Caunton Engineering designs, manufactures and erects large steel structures for construction companies. One of the most vital areas of the business is creating tenders for new and repeat business. Could the company improve its strike rate by developing its IT system?
Having taken part in successful Knowledge Transfer Partnerships in the past, Caunton knew where to turn for help. The University of Nottingham scoped the project and recommended two associates to work at Caunton over two years.
During the first year, Rami Alyazje analysed the business processes and put in recommendations, while in the second year Karim Eimoheen built this into the company’s IT system.
Having dedicated experts tackling the problem has resulted in a more integrated system that will make the bidding process more efficient, accurate and cost-effective. Vital for securing new business. Caunton is already looking to the next KTP with the University
Streamlining the bidding process
Caunton Engineering is one of the most respected names in the constructional steelwork industry. The family-owned business has been designing, manufacturing and erecting large steel frames for all the major national construction companies for almost 40 years.
The demands are great and Caunton prides itself on its innovation and ability to deliver on time, every time. But staying ahead and maintaining that reputation takes constant new thinking, and that’s when having a world-class research university just a few miles away really helps.
“Working with The University of Nottingham gives us great access to a real intellectual powerhouse,” says Caunton’s managing director, Simon Bingham. “We’ve been close to the University for many years and undertook our first KTP [Knowledge Transfer Partnership] project in 1997.”

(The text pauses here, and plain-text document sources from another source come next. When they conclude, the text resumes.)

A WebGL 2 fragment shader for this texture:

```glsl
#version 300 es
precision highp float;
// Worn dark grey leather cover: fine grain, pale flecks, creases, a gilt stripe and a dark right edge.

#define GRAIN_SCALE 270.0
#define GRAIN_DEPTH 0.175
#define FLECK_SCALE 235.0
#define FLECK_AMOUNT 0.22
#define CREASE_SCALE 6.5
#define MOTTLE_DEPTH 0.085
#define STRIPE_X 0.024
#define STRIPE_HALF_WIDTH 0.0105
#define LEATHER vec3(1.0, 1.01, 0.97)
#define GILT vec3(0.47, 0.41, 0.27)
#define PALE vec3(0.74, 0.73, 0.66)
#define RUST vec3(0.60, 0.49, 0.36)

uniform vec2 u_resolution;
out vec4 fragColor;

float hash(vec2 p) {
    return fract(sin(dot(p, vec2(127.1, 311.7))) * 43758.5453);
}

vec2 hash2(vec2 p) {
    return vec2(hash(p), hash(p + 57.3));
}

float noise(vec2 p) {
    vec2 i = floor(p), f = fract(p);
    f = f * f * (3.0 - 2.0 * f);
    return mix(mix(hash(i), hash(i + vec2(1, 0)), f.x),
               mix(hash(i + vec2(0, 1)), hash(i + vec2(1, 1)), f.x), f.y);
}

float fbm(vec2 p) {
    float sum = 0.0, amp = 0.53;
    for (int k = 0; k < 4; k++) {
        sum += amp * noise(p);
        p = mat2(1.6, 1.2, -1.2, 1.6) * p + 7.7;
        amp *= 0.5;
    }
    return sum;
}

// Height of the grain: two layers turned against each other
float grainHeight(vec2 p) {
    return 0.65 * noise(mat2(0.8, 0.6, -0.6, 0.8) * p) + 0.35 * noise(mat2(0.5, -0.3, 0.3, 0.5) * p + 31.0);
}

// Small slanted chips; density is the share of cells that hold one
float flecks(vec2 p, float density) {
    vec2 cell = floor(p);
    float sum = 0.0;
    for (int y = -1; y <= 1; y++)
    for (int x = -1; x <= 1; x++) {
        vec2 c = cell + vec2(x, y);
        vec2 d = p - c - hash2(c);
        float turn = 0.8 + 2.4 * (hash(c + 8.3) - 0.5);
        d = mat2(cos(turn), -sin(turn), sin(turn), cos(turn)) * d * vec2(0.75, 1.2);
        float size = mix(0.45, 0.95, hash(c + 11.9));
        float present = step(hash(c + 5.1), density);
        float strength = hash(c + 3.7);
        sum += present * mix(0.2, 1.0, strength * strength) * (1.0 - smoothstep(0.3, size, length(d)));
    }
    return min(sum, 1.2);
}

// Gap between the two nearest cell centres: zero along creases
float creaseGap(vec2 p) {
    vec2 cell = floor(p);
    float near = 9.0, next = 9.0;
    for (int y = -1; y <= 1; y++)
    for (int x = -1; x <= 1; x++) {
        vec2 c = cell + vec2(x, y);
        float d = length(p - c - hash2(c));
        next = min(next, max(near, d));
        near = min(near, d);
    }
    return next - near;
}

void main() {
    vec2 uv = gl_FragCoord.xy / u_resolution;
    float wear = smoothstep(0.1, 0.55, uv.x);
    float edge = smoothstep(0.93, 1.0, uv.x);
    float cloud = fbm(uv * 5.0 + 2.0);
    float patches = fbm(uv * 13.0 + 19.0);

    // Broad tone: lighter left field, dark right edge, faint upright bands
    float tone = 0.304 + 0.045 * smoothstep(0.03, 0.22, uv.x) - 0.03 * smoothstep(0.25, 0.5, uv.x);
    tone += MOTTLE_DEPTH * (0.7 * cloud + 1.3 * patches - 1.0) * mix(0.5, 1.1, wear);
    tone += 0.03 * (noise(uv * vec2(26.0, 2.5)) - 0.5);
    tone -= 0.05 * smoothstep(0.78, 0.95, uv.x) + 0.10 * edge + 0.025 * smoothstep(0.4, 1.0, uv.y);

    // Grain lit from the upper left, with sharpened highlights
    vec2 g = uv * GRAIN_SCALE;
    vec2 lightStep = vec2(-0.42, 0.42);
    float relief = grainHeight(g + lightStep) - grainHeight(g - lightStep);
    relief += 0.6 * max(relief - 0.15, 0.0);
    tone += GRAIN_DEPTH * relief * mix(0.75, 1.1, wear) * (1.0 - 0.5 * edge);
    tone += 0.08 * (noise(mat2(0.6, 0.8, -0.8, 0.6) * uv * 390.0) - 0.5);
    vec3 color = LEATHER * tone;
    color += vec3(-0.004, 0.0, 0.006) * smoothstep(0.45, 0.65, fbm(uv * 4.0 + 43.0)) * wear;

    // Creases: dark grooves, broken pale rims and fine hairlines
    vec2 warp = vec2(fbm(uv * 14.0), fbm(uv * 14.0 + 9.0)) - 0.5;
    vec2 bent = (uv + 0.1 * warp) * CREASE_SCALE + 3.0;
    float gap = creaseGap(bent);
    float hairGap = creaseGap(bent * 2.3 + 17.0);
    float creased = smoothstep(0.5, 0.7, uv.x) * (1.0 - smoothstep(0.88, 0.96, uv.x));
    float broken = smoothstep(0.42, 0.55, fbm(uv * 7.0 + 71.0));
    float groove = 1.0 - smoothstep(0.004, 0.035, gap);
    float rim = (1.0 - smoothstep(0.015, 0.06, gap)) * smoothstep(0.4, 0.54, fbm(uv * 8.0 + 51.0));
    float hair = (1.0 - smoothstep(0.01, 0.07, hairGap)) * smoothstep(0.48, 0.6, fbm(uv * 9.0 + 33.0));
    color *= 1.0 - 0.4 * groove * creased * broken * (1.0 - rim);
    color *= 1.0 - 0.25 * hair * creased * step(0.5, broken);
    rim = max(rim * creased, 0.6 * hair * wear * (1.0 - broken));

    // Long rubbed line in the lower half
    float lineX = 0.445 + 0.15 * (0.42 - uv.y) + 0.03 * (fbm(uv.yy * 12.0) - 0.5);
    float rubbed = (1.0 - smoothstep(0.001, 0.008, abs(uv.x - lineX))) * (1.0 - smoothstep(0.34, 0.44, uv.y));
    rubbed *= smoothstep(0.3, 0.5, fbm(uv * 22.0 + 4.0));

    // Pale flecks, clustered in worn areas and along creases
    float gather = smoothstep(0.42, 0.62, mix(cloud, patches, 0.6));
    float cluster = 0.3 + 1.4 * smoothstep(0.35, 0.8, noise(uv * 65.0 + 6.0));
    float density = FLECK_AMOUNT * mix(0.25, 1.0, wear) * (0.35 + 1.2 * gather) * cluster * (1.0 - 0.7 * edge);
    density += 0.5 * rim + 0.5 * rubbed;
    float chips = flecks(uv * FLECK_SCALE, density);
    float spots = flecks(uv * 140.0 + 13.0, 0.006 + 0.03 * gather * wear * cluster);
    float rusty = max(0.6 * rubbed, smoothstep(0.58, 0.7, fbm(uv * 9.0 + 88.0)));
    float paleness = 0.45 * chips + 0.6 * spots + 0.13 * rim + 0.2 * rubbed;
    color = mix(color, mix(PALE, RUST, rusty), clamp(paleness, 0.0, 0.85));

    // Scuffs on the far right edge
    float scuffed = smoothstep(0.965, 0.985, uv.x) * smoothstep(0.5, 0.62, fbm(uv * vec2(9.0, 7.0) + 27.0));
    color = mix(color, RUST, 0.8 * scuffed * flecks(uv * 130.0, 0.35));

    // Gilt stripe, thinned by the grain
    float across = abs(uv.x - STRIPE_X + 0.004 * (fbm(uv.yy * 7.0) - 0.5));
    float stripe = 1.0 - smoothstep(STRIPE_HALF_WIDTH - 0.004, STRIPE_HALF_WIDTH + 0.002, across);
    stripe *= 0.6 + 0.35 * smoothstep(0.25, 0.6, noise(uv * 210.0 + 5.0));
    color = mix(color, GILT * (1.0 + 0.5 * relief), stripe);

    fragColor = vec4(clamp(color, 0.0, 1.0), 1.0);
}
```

In 2005, Caunton turned to the University again for a KTP. This project involved looking at the way the company put together estimates when bidding for work. This is a vital area when it comes to winning and retaining business and all bids have to be completed quickly and accurately; not easy with fluctuating steel prices.
The problem for the company was the lack of integration in the computer system. With different types of software not talking to each other, this meant the estimate process was not as efficient as possible. Simon approached the University’s Faculty of Engineering, and was able to take on two KTP associates over two separate years.

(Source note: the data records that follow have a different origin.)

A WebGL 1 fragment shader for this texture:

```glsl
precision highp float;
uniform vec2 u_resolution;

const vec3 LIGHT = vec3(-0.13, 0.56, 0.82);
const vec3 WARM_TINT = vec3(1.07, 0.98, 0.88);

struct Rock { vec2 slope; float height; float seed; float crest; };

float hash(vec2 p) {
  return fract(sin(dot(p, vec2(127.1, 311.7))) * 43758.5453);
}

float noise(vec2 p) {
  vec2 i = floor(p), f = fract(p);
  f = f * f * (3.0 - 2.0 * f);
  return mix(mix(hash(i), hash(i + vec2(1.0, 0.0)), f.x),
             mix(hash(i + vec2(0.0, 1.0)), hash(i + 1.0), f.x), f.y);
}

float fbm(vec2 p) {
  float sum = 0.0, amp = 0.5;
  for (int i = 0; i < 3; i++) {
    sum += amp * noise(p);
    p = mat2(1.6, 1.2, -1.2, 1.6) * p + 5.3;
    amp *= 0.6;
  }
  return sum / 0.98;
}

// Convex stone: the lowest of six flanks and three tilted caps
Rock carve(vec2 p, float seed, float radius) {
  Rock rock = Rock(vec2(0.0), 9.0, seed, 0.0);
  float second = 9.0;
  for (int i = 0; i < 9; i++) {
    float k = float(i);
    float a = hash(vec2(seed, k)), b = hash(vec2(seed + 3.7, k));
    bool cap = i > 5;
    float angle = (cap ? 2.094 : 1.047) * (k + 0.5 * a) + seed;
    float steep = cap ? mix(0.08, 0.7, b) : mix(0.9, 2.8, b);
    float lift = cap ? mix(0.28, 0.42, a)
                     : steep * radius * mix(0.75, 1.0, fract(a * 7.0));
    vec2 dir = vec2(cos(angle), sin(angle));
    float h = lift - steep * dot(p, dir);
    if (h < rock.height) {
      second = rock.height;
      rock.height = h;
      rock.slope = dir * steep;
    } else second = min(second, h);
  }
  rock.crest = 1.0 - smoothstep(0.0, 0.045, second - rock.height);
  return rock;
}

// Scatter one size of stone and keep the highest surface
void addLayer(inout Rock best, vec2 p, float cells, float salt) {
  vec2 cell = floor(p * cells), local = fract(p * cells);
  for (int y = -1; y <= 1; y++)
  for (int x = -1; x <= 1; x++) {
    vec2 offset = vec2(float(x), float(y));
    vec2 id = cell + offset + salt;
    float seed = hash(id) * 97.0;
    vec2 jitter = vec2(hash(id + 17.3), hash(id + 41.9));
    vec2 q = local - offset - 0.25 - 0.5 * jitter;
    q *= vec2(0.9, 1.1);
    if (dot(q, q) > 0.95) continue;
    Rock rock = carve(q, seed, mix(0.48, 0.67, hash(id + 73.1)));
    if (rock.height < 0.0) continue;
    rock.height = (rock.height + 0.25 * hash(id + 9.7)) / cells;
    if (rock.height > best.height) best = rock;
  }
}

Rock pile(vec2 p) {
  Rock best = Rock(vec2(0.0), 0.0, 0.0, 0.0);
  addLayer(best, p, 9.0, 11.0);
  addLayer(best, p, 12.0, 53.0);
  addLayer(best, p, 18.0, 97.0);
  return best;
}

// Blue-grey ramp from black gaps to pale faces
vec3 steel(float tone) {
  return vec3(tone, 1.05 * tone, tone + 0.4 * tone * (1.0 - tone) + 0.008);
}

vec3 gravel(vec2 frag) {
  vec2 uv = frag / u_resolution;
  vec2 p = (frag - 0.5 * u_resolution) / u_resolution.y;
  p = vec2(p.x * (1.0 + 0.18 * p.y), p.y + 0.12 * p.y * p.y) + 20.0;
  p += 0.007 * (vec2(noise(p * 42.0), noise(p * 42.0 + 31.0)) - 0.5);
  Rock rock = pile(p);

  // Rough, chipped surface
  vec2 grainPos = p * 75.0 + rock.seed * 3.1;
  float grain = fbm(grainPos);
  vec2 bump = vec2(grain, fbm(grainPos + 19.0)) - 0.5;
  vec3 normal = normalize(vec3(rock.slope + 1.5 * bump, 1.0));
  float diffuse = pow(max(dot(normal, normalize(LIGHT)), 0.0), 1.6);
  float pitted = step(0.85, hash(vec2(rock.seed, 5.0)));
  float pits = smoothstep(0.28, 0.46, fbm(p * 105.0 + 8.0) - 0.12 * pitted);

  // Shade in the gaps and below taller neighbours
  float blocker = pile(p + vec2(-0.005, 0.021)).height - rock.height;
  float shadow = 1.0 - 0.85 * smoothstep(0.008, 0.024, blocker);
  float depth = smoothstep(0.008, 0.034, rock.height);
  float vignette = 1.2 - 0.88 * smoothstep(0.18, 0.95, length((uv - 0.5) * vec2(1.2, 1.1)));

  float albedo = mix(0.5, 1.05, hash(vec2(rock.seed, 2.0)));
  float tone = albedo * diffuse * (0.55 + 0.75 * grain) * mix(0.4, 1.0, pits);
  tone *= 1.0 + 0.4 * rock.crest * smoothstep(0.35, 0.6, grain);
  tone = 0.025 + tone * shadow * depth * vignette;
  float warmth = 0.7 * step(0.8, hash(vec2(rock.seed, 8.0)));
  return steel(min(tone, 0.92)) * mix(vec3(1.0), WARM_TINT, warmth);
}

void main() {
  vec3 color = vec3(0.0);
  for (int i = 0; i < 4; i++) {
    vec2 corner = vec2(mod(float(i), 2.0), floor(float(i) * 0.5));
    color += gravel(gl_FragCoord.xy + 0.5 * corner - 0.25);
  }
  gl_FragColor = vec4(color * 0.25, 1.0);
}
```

Both Rami Alyazje and Karim Eimoheen bought complementary but highly valued skills to Caunton. Rami spent the first 12 months fully analysing business processes, focusing on areas such as product and process data modelling, integrated design and construction, cost modelling, economic appraisals, performance measurement and benchmarking.
Once the analysis was complete, Karim spent his year putting the theory into practice developing the company’s IT system. As a result, Caunton Engineering now has a much more streamlined system in place that is increasing the accuracy of estimates, saving the company time, reducing workload and helping to win more contracts. It’s estimated that the company’s strike rate for successful bids has increased from about one in 10, to one in five.
Naturally, Simon is delighted with the results. “This system is going to save us a lot of money every year and give us much tighter control when bidding. In fact, we’ve already saved far more than we’ve spent on re-pitching.
“To have people who can come in every day and concentrate on one thing is a huge benefit. Working with the University, which has a great understanding of the steel industry, has really pushed us forward. This is our third or fourth KTP and everyone benefits.”
The dust has barely settled on this partnership, yet Caunton is already exploring the next KTP with the University. This will focus on sustainability – a huge issue in the construction industry – and will see the company working with experts in another of Nottingham’s world-class schools.
There is little doubt that Caunton Engineering is one company reaping the full benefits of Knowledge Transfer Partnerships with The University of Nottingham.